▶ **Task prompt**:
Throughout the listing that follows, find each line with the word "palm" and copy it.

/---

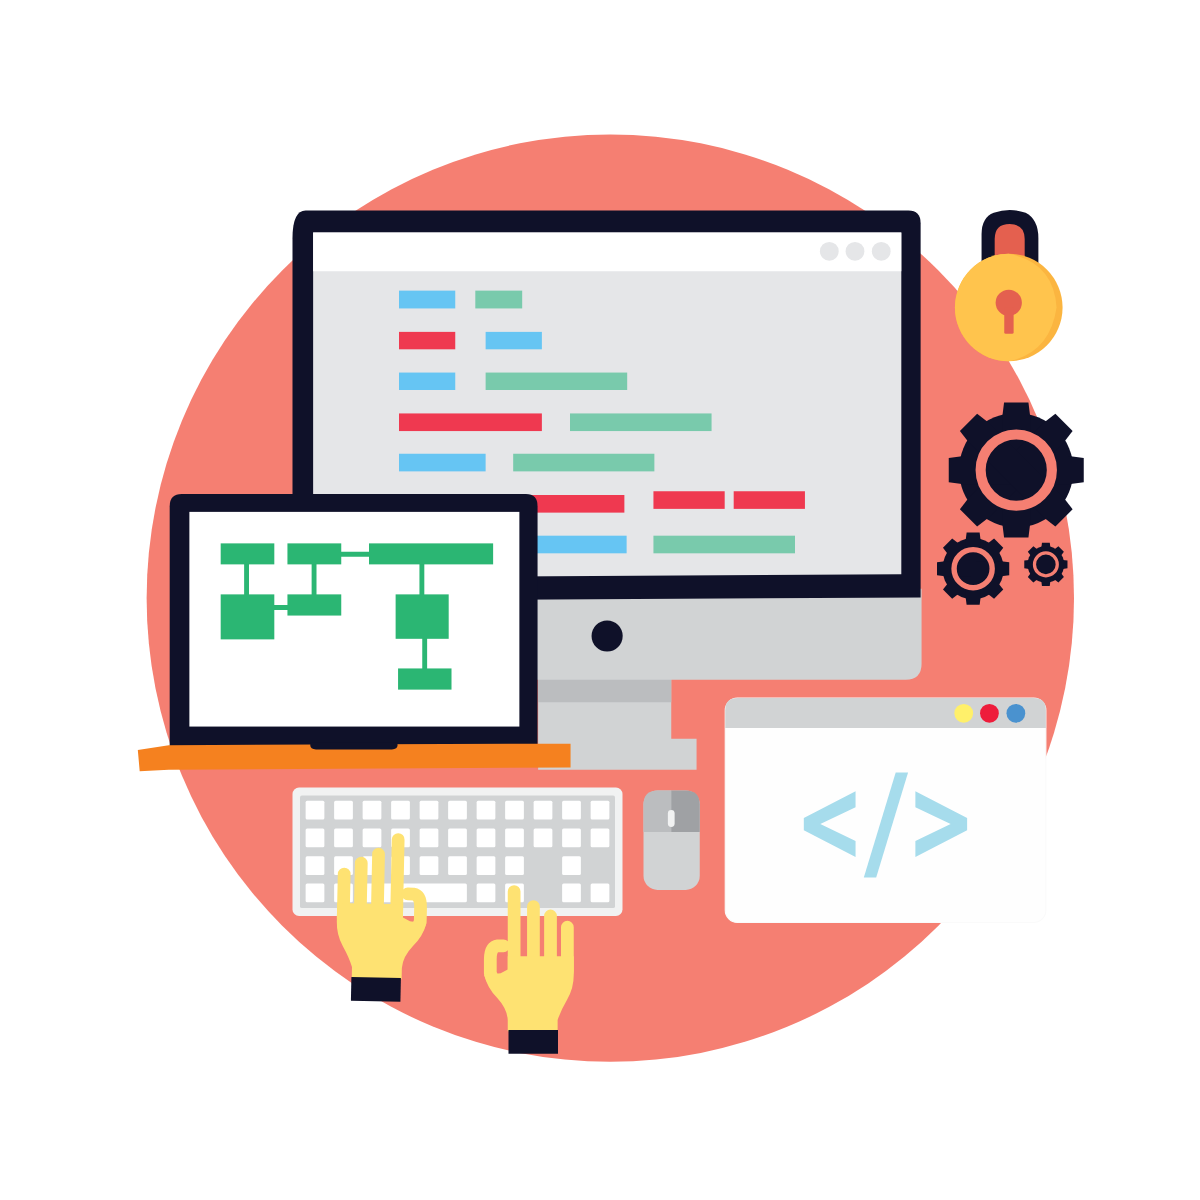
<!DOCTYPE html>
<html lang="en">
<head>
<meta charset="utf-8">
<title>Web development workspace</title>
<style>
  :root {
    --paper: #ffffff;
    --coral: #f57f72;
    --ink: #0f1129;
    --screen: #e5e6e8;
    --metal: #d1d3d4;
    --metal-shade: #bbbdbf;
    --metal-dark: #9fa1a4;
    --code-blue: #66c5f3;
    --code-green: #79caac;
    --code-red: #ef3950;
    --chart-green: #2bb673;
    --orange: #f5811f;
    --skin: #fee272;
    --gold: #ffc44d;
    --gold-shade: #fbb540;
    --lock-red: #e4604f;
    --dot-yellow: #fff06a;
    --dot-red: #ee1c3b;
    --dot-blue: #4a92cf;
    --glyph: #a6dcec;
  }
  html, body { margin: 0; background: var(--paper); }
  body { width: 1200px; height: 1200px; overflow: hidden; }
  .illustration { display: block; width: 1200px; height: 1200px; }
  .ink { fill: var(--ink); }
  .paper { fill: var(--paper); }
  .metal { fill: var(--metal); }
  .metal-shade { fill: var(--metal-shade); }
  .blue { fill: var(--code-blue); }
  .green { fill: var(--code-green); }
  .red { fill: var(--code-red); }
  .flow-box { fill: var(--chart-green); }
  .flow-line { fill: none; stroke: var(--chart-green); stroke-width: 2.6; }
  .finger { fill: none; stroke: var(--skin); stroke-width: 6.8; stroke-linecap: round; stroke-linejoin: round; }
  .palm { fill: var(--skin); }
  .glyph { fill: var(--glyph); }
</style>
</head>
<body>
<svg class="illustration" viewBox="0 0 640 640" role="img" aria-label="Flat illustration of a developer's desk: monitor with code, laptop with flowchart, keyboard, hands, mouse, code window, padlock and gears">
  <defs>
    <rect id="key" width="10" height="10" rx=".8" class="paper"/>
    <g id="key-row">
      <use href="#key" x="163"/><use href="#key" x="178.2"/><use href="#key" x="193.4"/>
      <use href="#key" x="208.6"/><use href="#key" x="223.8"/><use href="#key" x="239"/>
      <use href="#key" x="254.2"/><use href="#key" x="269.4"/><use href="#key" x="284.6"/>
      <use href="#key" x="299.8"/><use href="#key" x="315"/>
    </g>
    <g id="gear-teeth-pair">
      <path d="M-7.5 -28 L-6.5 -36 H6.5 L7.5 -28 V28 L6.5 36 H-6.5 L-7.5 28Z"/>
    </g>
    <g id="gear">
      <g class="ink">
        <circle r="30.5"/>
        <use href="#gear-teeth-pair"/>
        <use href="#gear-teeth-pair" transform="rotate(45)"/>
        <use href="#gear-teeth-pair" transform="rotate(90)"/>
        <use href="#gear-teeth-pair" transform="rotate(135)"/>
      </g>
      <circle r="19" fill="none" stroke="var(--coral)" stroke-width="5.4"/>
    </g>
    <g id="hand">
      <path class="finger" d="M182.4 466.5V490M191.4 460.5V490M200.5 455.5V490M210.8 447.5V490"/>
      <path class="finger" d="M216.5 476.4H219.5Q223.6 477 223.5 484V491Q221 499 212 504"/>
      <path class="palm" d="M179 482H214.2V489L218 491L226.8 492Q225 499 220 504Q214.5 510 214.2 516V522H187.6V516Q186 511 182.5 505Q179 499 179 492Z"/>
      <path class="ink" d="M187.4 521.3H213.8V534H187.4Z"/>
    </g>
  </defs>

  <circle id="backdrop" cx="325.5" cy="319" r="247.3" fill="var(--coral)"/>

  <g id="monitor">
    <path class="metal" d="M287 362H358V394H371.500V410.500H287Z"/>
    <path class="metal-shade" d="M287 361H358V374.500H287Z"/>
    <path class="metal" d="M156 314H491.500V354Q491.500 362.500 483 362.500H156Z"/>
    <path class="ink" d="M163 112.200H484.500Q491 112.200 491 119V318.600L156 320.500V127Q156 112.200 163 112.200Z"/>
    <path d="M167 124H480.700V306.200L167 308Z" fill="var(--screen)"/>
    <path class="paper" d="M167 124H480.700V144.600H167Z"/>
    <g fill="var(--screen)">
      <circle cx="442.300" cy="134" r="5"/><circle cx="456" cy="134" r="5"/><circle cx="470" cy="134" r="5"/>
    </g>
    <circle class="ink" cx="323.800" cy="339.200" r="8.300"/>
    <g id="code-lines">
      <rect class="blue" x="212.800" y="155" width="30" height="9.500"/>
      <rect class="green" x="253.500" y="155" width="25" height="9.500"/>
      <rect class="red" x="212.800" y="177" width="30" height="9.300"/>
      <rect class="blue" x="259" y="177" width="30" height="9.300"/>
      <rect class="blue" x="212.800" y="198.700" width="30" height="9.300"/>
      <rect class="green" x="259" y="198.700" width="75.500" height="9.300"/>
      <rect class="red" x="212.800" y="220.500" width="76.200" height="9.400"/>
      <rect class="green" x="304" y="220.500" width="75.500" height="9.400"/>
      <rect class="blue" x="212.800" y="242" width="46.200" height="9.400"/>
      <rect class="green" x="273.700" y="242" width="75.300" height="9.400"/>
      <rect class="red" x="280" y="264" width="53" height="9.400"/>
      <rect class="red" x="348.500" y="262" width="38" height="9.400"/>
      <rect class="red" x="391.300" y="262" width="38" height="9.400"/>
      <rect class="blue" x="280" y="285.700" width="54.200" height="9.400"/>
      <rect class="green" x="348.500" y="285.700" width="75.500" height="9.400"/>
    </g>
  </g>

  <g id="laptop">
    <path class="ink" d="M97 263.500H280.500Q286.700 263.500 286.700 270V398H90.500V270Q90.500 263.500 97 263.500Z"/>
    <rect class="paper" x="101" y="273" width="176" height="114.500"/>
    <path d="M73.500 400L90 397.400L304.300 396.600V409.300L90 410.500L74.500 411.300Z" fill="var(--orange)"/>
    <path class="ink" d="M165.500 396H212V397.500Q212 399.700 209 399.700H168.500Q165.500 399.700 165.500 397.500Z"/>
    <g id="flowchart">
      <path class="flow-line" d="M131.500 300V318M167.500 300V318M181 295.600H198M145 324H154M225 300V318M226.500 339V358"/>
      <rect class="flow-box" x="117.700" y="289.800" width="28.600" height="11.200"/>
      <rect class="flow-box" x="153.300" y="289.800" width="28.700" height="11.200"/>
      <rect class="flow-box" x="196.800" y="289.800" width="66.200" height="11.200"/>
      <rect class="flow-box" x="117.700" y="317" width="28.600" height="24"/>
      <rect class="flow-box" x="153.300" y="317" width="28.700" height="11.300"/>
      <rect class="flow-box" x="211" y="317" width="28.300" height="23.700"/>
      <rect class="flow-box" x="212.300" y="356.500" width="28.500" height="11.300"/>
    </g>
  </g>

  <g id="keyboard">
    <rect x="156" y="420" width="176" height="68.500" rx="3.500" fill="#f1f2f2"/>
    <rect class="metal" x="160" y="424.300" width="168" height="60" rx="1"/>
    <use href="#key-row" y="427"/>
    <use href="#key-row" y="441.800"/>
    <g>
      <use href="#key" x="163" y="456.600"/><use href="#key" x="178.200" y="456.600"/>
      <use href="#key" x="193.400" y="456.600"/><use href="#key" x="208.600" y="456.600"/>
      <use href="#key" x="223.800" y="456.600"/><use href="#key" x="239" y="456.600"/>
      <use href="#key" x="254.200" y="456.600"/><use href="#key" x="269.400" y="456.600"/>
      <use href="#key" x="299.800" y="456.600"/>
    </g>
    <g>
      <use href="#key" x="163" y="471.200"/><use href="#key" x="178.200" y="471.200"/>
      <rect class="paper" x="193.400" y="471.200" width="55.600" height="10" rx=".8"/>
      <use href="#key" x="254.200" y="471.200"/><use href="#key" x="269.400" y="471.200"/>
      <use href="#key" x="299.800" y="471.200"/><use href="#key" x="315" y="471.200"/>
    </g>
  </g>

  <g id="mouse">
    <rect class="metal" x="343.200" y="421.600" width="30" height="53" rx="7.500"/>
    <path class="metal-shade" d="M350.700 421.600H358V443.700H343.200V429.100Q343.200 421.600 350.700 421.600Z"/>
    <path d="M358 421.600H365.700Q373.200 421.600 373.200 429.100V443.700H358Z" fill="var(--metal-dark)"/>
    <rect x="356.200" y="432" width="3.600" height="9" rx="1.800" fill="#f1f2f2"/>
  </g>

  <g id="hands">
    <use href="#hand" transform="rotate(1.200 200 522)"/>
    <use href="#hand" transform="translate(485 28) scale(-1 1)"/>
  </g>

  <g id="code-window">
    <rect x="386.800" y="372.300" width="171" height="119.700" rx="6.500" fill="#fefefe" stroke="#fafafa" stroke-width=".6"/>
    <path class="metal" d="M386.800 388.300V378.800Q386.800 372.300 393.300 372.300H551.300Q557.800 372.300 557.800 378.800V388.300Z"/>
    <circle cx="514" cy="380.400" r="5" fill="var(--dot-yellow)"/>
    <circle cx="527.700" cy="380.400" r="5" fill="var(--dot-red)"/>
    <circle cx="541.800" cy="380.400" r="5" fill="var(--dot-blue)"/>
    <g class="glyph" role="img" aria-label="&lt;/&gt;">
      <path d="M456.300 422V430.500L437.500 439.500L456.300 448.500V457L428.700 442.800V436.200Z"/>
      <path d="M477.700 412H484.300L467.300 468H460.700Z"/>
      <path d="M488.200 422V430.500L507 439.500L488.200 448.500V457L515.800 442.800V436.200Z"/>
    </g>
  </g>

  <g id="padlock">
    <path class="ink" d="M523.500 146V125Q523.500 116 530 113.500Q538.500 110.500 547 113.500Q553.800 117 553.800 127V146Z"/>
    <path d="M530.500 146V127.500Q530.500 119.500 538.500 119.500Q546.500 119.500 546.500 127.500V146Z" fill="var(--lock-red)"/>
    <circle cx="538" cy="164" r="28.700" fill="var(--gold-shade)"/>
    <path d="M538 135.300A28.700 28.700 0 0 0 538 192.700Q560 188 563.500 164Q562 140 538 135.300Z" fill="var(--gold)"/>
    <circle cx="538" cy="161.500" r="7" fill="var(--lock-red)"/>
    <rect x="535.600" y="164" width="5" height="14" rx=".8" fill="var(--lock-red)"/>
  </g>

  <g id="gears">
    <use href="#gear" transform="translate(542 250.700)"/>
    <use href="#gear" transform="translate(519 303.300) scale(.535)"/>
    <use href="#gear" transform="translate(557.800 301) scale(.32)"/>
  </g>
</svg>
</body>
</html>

\---

▶ **The answer**:
  .palm { fill: var(--skin); }
      <path class="palm" d="M179 482H214.2V489L218 491L226.8 492Q225 499 220 504Q214.5 510 214.2 516V522H187.6V516Q186 511 182.5 505Q179 499 179 492Z"/>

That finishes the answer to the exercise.